Orientated on a south-facing lot with neighbors close by on both sides, the house has little exposure to late-day sun. However, the third floor’s western views capture the sunset and the city skyline. Here, the glass doors and windows are set back from the parapet wall so that it is impossible to see inside the house from the street.

In some places, architectural devices made outdoor views more private. A deep, square bay window in the second-floor bedroom frames a view of the garden while screening the view to the neighbors on each side. An oversize column extends through the glass exterior wall on the back of the house to shield the view of the neighbors’ yards.

John O’Connor owns Basis Design Build (www.basisdesignbuild.com) in Toronto, Ont., Canada.

With neighbors as close as 18 in. on both sides of the house, the new addition and its windows were located to maximize views and natural lighting without sacrificing privacy. The addition is set back so that the cottage roof blocks unwanted views both into and out of the house. Hiding the tall new home retains the character of the neighborhood and offers sanctuary from the busy city street.

One large window draws sunlight for two floors.Two stories of glass on a south-facing wall fill the first-floor dining and living area and the second-storey bedroom with sunlight. The sliding-glass doors and large window also extend views to the courtyard and tree-tops without sacrificing privacy.

Low-voltage fixtures lend the sun a hand.
Sunlight warms the kitchen through a long skylight, and the living areas through lots of glass doors and windows. Flush-mounted fixtures add task lighting, accent lighting, and guiding light, as in the hallway baseboards.

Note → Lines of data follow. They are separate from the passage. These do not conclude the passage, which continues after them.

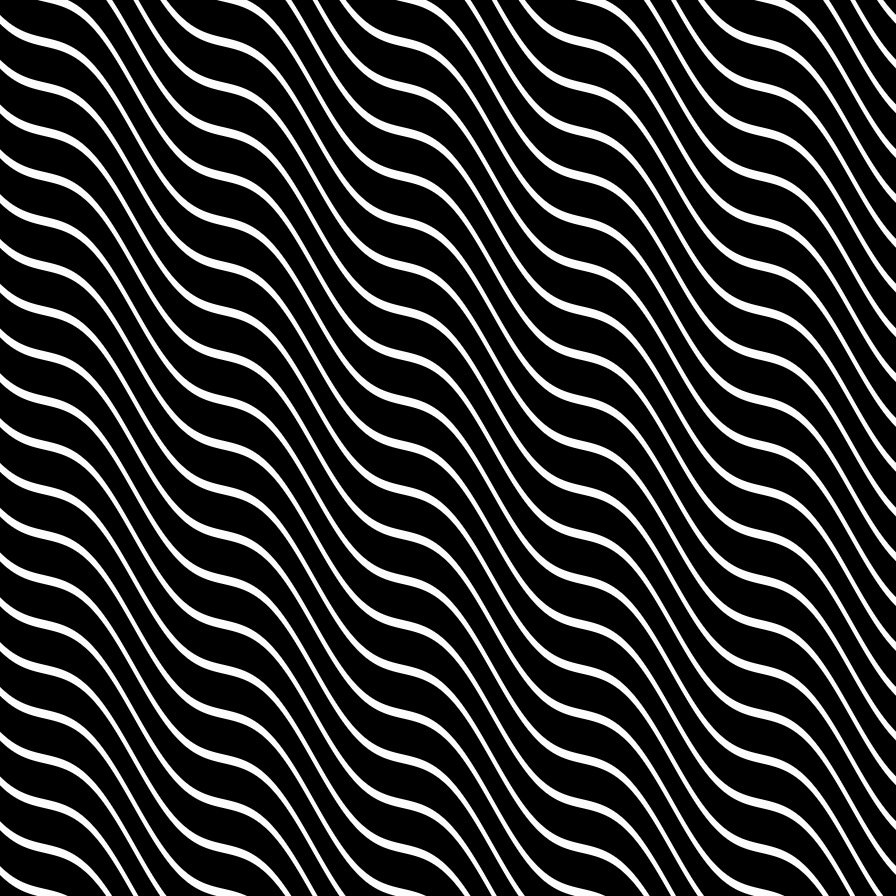
Reproduce this pattern procedurally as a three.js fragment shader.

```glsl
// Thin white wavy lines running diagonally down across a black ground.
// Each line is a 45 degree slope plus a cosine; the lines are copies of one
// curve shifted vertically, so they thin out where the curve is steep.

varying vec2 vUv;

const float TAU = 6.28318531;
const float WAVES_ACROSS = 5.0;    // wave periods per canvas width
const float LINES_DOWN = 20.0;     // lines per canvas height
const float DESCENT = 1.0;         // whole canvas heights dropped per width
const float AMPLITUDE = 0.0245;    // wave height, in canvas units
const float LINE_SHARE = 0.198;    // vertical line thickness / line spacing
const float LINE_OFFSET = -0.06;   // vertical shift, in line spacings
const vec3 GROUND_COLOR = vec3(0.0);
const vec3 LINE_COLOR = vec3(0.99);

// Depth of the wavy slope below the top edge at a given x.
float waveDepth(float x) {
  return DESCENT * x + AMPLITUDE * cos(TAU * WAVES_ACROSS * x);
}

// Antialiased coverage of stripes centred on whole values of phase.
float stripeCoverage(float phase, float share) {
  float distanceToCentre = abs(fract(phase + 0.5) - 0.5);
  float pixel = max(length(vec2(dFdx(phase), dFdy(phase))), 1e-5);
  return clamp((0.5 * share - distanceToCentre) / pixel + 0.5, 0.0, 1.0);
}

void main() {
  float depth = 1.0 - vUv.y;
  float phase = LINES_DOWN * (depth - waveDepth(vUv.x)) - LINE_OFFSET;
  float line = stripeCoverage(phase, LINE_SHARE);
  gl_FragColor = vec4(mix(GROUND_COLOR, LINE_COLOR, line), 1.0);
}
```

Daylighting in the shower?
The sandblasted-glass exterior wall and teak plank floor give the feel of an outdoor shower. For a soak, lift up the floor to access a full tub.

The studio and office get street-front priority. And the three-storey residence is set back for privacy. The kitchen is a portal between them. Without doors between these areas, the whole first floor is public space. The second-floor bedroom and third-floor retreat make up the private portions of the house, though they are planned carefully to maximize outdoor views.

I always have been interested in incorporating metal details into my designs. Metal is solid and durable, and it gives permanence to the sometimes temporary aspect of wood-frame construction. Metal is also a great counterpoint to wood and other warm building materials. In this house, metal is used as an applied finish-stainless steel in the kitchen backsplash and courtyard fence, and Galvalume for the parapet walls-and as functional details. The handrails are round and square metal tubes. The perforated bookshelf panels provide a rigid surface while allowing views and light to pass through.

The installation details and finishes for metalwork are unfamiliar to many builders, so it is best that the craftsman who made the metal detail also be there to install it. In Toronto, we are lucky to have a wealth of specialized craftsmen from around the world. The best part of my job is designing and building unique architectural elements with people who are passionate about their craft.

From the backyard, a modern residence is revealed
The three-storey home, privacy fences, and gardens shelter the outdoor space from the urban surroundings. The waterfall staircase is fun and functional. A modern version of a bay window frames a limited view from the master bedroom. Bottom-up shades allow you to close part of a window without blocking sunlight.